** Opening Exercise inputs block **

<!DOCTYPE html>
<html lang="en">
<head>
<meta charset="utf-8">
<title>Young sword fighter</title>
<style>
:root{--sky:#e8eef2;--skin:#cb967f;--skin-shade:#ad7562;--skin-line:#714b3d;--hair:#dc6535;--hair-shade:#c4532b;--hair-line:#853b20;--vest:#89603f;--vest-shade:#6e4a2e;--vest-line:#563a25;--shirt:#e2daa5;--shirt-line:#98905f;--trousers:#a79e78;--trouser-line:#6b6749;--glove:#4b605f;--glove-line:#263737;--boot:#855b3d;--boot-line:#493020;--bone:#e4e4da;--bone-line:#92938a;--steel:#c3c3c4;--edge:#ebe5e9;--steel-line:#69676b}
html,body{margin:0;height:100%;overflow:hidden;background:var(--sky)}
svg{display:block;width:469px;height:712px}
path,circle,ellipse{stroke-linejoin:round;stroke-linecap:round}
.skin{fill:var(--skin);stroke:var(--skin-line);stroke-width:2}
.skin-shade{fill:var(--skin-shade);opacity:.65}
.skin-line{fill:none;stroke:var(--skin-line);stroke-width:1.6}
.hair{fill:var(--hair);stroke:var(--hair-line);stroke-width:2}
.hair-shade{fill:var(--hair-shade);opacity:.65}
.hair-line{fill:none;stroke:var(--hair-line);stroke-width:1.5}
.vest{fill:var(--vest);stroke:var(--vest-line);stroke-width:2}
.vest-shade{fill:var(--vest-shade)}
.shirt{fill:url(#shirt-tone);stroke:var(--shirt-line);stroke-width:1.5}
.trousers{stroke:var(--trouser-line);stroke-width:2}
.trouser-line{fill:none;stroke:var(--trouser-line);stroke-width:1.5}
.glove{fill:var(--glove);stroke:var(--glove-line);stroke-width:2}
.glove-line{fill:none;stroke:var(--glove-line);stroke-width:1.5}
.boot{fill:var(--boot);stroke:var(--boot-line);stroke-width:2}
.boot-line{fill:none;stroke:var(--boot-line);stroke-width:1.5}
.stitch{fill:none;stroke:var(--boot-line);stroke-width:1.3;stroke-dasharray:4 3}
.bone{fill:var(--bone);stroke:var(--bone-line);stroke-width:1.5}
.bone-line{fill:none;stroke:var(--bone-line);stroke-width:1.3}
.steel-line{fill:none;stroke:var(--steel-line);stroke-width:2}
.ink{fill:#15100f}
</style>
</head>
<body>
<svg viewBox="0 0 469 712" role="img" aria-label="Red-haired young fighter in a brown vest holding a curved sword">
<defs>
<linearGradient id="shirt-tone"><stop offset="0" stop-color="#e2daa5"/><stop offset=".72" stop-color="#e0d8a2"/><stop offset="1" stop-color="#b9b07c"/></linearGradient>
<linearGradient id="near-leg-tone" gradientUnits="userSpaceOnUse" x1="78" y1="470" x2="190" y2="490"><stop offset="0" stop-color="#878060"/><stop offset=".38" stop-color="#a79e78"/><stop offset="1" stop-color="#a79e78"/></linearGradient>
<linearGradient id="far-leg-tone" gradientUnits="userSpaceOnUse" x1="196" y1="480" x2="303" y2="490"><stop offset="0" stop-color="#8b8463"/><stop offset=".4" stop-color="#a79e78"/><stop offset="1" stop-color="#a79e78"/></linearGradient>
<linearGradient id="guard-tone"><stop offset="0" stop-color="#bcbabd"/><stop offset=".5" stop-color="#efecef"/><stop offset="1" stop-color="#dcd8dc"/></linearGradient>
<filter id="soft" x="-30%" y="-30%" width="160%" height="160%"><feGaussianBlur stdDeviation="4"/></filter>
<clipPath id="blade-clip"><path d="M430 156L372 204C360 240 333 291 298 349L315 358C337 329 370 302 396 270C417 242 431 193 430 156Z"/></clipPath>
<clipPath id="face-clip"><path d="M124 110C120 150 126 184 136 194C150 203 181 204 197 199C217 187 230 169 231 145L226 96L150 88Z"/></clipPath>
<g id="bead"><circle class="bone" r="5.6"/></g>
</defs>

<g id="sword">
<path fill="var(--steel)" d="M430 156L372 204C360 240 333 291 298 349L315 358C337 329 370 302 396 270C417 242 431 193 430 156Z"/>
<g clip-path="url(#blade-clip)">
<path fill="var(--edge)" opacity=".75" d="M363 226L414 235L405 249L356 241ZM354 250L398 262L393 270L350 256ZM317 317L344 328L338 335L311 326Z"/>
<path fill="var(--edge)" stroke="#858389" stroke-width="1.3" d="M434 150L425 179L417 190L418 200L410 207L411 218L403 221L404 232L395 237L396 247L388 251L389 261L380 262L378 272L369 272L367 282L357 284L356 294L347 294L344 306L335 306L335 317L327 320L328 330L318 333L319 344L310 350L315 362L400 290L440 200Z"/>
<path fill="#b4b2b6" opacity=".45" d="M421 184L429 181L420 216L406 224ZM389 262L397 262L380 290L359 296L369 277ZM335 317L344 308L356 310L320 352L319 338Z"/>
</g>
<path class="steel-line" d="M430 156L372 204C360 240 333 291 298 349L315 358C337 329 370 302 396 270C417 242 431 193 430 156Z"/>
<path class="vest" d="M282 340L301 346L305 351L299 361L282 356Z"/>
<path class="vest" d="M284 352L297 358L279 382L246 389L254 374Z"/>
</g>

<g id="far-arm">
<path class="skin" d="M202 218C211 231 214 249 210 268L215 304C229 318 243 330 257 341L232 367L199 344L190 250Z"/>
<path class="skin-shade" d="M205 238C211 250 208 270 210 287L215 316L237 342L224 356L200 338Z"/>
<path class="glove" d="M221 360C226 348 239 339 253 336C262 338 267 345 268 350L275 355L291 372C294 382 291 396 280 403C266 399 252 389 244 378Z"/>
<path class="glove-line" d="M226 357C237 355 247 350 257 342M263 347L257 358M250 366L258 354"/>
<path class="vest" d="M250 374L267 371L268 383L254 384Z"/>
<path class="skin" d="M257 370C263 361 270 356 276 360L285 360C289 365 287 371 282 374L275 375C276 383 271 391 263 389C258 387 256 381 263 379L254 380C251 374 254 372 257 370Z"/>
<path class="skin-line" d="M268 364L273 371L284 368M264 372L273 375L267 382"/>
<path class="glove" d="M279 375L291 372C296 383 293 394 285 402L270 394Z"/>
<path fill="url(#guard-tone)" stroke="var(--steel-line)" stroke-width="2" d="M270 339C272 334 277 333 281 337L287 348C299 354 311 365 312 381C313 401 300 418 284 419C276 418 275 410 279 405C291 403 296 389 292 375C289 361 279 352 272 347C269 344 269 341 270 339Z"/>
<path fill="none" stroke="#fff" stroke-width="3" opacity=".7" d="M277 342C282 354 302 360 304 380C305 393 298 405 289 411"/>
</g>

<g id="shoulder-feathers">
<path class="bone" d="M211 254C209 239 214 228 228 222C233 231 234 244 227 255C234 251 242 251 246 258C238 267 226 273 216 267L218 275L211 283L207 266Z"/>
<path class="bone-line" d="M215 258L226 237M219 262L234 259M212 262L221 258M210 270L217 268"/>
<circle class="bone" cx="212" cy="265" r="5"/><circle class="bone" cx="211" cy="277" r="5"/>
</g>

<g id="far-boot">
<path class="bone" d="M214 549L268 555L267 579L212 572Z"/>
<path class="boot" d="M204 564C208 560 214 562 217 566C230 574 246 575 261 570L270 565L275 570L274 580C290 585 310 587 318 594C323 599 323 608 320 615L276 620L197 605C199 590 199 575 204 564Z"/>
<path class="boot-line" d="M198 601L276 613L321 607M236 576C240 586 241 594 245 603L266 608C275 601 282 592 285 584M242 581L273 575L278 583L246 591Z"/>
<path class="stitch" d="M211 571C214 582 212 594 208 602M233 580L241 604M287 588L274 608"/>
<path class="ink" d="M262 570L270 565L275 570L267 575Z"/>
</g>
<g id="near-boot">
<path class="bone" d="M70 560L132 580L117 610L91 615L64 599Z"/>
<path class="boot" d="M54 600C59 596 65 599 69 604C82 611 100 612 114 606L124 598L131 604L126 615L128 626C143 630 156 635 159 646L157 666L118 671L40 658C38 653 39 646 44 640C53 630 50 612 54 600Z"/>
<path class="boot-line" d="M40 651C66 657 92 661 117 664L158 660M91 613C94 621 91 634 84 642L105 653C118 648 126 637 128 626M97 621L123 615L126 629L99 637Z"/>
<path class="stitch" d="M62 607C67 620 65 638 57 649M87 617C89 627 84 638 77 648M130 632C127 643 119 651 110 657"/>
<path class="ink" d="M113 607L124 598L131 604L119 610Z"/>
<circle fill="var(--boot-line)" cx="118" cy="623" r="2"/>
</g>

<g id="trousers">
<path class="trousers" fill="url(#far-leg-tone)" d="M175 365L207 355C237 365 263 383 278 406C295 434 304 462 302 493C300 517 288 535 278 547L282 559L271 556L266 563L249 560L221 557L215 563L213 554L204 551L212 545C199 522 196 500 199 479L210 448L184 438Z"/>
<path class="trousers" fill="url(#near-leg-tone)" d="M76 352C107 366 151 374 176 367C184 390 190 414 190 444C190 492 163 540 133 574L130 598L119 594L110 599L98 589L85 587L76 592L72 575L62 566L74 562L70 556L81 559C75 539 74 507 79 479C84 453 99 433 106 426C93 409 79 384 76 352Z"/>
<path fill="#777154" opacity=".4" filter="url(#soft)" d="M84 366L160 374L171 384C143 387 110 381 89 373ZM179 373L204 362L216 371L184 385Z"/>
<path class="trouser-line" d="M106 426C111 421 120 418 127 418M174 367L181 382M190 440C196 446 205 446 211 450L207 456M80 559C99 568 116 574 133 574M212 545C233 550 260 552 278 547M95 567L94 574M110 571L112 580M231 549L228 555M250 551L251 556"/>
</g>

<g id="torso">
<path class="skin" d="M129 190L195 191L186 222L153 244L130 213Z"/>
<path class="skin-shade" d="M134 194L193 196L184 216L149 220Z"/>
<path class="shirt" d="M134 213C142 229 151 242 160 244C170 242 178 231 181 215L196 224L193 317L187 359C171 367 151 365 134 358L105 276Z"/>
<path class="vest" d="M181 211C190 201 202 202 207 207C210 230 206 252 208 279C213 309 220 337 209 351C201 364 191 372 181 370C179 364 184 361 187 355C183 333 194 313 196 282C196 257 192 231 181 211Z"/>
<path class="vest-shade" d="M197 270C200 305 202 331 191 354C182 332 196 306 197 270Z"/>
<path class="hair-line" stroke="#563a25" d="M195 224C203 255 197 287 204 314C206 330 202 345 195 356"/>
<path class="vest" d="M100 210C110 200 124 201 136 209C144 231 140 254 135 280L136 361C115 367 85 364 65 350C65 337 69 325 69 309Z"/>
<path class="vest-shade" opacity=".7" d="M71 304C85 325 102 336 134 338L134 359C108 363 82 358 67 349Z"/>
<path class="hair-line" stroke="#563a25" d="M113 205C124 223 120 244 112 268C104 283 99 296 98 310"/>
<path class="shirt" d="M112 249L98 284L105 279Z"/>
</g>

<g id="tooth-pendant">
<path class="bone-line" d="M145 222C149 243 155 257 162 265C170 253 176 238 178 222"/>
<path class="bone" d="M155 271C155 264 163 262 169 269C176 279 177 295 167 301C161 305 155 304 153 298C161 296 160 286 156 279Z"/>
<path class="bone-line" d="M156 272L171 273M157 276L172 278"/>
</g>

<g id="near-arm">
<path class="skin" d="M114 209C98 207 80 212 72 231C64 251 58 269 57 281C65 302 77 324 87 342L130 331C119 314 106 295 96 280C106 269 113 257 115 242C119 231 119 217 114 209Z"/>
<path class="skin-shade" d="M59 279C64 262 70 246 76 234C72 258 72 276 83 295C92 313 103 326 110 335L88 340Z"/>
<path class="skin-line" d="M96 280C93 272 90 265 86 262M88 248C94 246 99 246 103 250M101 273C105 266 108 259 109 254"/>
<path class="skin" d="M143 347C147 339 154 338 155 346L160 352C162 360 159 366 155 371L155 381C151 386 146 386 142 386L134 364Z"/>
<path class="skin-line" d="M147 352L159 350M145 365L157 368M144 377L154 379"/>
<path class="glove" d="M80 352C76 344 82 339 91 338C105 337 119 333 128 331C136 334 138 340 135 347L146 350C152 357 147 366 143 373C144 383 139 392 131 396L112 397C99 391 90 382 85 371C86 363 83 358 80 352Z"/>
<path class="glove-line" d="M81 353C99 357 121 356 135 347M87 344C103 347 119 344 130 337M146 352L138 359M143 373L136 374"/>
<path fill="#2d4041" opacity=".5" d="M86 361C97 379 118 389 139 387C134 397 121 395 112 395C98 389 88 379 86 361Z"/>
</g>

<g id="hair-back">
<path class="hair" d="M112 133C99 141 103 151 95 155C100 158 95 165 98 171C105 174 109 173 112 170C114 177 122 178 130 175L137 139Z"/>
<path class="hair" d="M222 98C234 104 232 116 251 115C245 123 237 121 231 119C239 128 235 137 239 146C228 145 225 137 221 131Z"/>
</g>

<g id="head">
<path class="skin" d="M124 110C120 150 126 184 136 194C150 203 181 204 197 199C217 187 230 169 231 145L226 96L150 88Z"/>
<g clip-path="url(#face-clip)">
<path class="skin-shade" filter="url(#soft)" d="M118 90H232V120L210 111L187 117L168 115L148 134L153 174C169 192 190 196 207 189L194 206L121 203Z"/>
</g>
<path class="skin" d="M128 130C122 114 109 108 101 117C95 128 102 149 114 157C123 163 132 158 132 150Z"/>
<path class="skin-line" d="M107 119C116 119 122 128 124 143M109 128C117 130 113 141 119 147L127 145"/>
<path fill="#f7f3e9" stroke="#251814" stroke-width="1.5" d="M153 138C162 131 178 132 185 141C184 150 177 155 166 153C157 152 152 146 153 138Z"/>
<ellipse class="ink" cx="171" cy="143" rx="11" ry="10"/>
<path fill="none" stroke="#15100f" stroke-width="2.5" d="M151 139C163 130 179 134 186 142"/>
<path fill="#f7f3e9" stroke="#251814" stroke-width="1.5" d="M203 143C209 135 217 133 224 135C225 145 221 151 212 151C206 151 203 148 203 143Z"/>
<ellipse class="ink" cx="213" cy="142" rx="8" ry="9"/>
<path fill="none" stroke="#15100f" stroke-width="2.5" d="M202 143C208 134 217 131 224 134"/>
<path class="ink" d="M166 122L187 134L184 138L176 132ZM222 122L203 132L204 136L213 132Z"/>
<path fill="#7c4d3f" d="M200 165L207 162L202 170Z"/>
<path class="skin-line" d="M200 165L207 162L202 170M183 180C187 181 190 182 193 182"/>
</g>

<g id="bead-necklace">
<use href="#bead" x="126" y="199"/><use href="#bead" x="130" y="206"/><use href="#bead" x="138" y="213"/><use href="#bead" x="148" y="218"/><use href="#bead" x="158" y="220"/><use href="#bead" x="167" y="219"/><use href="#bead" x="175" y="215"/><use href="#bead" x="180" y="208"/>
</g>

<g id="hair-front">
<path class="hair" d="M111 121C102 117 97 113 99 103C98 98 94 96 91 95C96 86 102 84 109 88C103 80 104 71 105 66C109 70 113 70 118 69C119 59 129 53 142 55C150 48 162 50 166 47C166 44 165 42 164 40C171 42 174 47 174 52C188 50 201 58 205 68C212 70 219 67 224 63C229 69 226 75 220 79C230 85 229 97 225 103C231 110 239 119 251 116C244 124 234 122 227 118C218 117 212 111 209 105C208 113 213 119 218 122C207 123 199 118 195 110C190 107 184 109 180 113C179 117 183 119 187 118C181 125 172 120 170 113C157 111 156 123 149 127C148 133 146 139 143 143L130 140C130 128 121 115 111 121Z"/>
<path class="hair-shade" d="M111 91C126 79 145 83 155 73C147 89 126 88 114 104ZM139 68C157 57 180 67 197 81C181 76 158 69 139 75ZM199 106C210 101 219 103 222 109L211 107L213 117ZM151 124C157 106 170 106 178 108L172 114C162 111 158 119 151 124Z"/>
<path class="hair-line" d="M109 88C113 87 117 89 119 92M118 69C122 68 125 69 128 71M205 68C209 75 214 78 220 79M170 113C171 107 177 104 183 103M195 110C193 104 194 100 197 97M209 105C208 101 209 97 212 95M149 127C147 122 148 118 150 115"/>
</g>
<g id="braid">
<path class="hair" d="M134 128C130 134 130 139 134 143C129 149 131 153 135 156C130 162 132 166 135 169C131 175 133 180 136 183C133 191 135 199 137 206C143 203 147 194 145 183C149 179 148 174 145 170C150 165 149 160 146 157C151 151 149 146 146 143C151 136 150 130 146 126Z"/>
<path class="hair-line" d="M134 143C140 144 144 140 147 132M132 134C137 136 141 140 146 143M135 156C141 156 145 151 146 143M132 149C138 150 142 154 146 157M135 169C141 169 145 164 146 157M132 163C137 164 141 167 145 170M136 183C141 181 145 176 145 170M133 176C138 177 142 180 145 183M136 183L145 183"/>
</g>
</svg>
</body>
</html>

** Closing Exercise inputs block **

What the task requires ▸ Your answer should be the lines of the listing above between the line holding "218C211 231 214" and the line holding "374L267 371L268 383L254", inclusive, restated word for word and alone.

Finished task ▸
<path class="skin" d="M202 218C211 231 214 249 210 268L215 304C229 318 243 330 257 341L232 367L199 344L190 250Z"/>
<path class="skin-shade" d="M205 238C211 250 208 270 210 287L215 316L237 342L224 356L200 338Z"/>
<path class="glove" d="M221 360C226 348 239 339 253 336C262 338 267 345 268 350L275 355L291 372C294 382 291 396 280 403C266 399 252 389 244 378Z"/>
<path class="glove-line" d="M226 357C237 355 247 350 257 342M263 347L257 358M250 366L258 354"/>
<path class="vest" d="M250 374L267 371L268 383L254 384Z"/>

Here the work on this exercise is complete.